New FlyQ Insight app brings augmented reality to the cockpit
Technology companies will spend millions of dollars trying to develop the next big thing in the tech space that they hope will change the world. Apple placed a huge bet on the touchscreen phone concept and succeeded big time with the iPhone. These gambles can just as easily be a bust – think 3D televisions or Google Glass.
There’s a big push right now in the video, entertainment and consumer electronics industry to expand the adoption of virtual reality (VR), but its growth is not setting any records. Part of the issue is that the hardware and headsets are expensive, and they can be a bit awkward to use. There are less expensive options to turn your phone into a VR headset with basic headwear accessories, but this doesn’t quite deliver the experience that the VR content creators originally had in mind.
You won’t find any Apple VR products on the market, but instead, their recent focus has been on Augmented Reality (AR). This allows you to use the iPhone or iPad you already own, along with the integrated camera, and insert software-driven features and graphics to enhance the view around you. For example, MLB recently demoed a concept that allows you to point your phone a live baseball game, and see the names and stats of the players on the field.
This technology is already making its way into aviation too, starting with the new FlyQ Insight app. After launching the app, you can hold your iPhone or iPad up to the window and see a live view of what’s around you, with the location of nearby airports marked in their actual location on the ground.
After performing a quick calibration out the front window, the app uses your GPS location from either the iPad’s internal GPS if equipped, or a third-party GPS accessory, and the accelerometers in your device to keep the airport locations steady in place as you pan around the cockpit. You can then tap on any of the airport markers to get the full details, which would prove useful if you needed to turn towards one for a diversion. You might also find it useful to help locate an airport during hazy days or in an unfamiliar area.
There are settings to filter airports by type, including helipads and private airports, along with minimum runway lengths. The free FlyQ app is a fun app to play with on your next flight and is a great way for pilots to get a feel for the benefits of augmented reality in the airplane.

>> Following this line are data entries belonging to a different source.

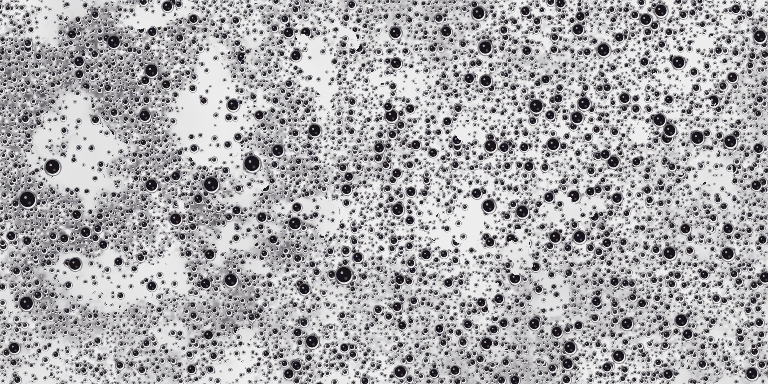
Reproduce this texture procedurally as a Shadertoy shader.

```glsl
float hash(vec2 p) {
    return fract(sin(dot(p, vec2(127.1, 311.7))) * 43758.5453);
}

float noise(vec2 p) {
    vec2 cell = floor(p), f = fract(p);
    f = f * f * (3.0 - 2.0 * f);
    return mix(mix(hash(cell), hash(cell + vec2(1, 0)), f.x),
               mix(hash(cell + vec2(0, 1)), hash(cell + vec2(1, 1)), f.x), f.y);
}

float fbm(vec2 p) {
    float sum = 0.0, amp = 0.5;
    for (int i = 0; i < 4; i++) {
        sum += amp * noise(p);
        p = p * 2.03 + 17.3;
        amp *= 0.5;
    }
    return sum / 0.9375;
}

float disk(vec2 offset, float radius, float soft) {
    return 1.0 - smoothstep(-0.5 * soft, 0.5 * soft, length(offset) - radius);
}

// Smooth film patches left free of dense bubbles
float cleanFilm(vec2 p) {
    vec4 patches[7] = vec4[7](
        vec4(0.57, 0.68, 0.11, 0.15), vec4(0.21, 0.59, 0.08, 0.15),
        vec4(0.41, 0.97, 0.10, 0.06), vec4(0.34, 0.25, 0.20, 0.06),
        vec4(1.23, 0.41, 0.10, 0.09), vec4(0.83, 0.81, 0.06, 0.10),
        vec4(0.58, 0.39, 0.08, 0.05));
    vec2 warp = vec2(fbm(p * 11.0), fbm(p * 11.0 + 40.0)) - 0.5;
    float film = 0.0;
    for (int i = 0; i < 7; i++) {
        vec2 q = (p + 0.2 * warp - patches[i].xy) / patches[i].zw;
        film = max(film, 1.0 - smoothstep(0.6, 1.35, length(q)));
    }
    // Small ragged openings
    return max(film, 0.8 * smoothstep(0.6, 0.74, fbm(p * 9.0 + 71.0)));
}

// Paints one jittered grid of bubbles over the given tone
float bubbles(float tone, vec2 p, float cells, float fill, vec2 radii,
              float coreSize, float coreTone, float soft) {
    vec2 home = floor(p * cells);
    for (int y = -1; y <= 1; y++)
    for (int x = -1; x <= 1; x++) {
        vec2 id = home + vec2(x, y), seed = id + cells * 3.7;
        if (hash(seed + 9.1) > fill) continue;
        vec2 jitter = vec2(hash(seed), hash(seed + 31.7)) - 0.5;
        float size = hash(seed + 57.3);
        float r = mix(radii.x, radii.y, size * size) / cells;
        vec2 d = p - (id + 0.5 + 0.8 * jitter) / cells;
        tone = mix(tone, 0.4, 0.75 * disk(d, r * 1.18, soft));
        tone = mix(tone, 0.93, disk(d - r * vec2(0.05, -0.1), r * 0.95, soft));
        tone = mix(tone, coreTone, disk(d - r * vec2(-0.04, 0.08), r * coreSize, soft));
        // Window glint and faint reflection inside the core
        tone = mix(tone, 0.85, 0.75 * disk(d - r * vec2(-0.28, 0.32), r * 0.16, soft));
        tone = mix(tone, 0.5, 0.5 * disk(d - r * vec2(0.2, -0.35), r * 0.18, soft));
    }
    return tone;
}

void mainImage(out vec4 fragColor, in vec2 fragCoord) {
    vec2 p = fragCoord / iResolution.y;
    float soft = 0.9 / iResolution.y;
    float film = cleanFilm(p);
    float cloud = fbm(p * 5.0 + 3.0) - 0.5;

    // Dense, shadowed froth on the left
    vec2 q = (p - vec2(0.36, 0.67)) / vec2(0.56, 0.38);
    float froth = (1.0 - smoothstep(0.55, 1.3, length(q) + 1.6 * cloud)) * (1.0 - film);
    float right = smoothstep(0.5, 1.2, p.x);

    // Bright liquid, broken by fine grain where the froth is dense
    float grain = noise(p * 120.0) - 0.5;
    float tone = 0.91 + 0.34 * cloud - 0.16 * froth;
    tone -= (1.0 - film) * (0.2 * (fbm(p * 45.0) - 0.35) + (0.16 + 0.5 * froth) * grain);
    tone = mix(tone, 0.91 + 0.08 * cloud, film);

    // Bubble sizes from fine froth to large dark domes
    tone = bubbles(tone, p, 88.0, mix(0.62 + 0.2 * froth, 0.03, film), vec2(0.24, 0.46),
                   0.58, 0.26 - 0.14 * froth, soft);
    tone = bubbles(tone, p, 56.0, mix(0.6 + 0.2 * froth, 0.2, film), vec2(0.24, 0.48),
                   0.66, 0.17 - 0.06 * froth, soft);
    tone = bubbles(tone, p, 33.0, mix(0.38 + 0.16 * right, 0.16, film), vec2(0.2, 0.4),
                   0.78, 0.1, soft);
    tone = bubbles(tone, p, 17.0, mix(0.17 + 0.2 * right, 0.06, film), vec2(0.19, 0.31),
                   0.88, 0.08, soft);
    tone = bubbles(tone, p, 8.0, 0.15, vec2(0.13, 0.18), 0.92, 0.08, soft);

    // Neutral greys with a slight violet cast in the shadows
    tone = clamp(tone, 0.08, 0.93);
    vec3 color = vec3(tone) + vec3(0.012, -0.008, 0.025) * (1.0 - tone);
    float tint = noise(p * 130.0) - 0.5;
    color += vec3(0.02, 0.0, -0.04) * tint * (1.0 - tone);
    fragColor = vec4(clamp(color, 0.0, 1.0), 1.0);
}
```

This sounds like a useful and fun app as well. In congested airport environment it could help separate and identify the correct airport before a VFR approach. An example is around Greenville/Spartanburg, SC, where there are several fields in close proximity.
I love using Fly Q for my nave and approach software app.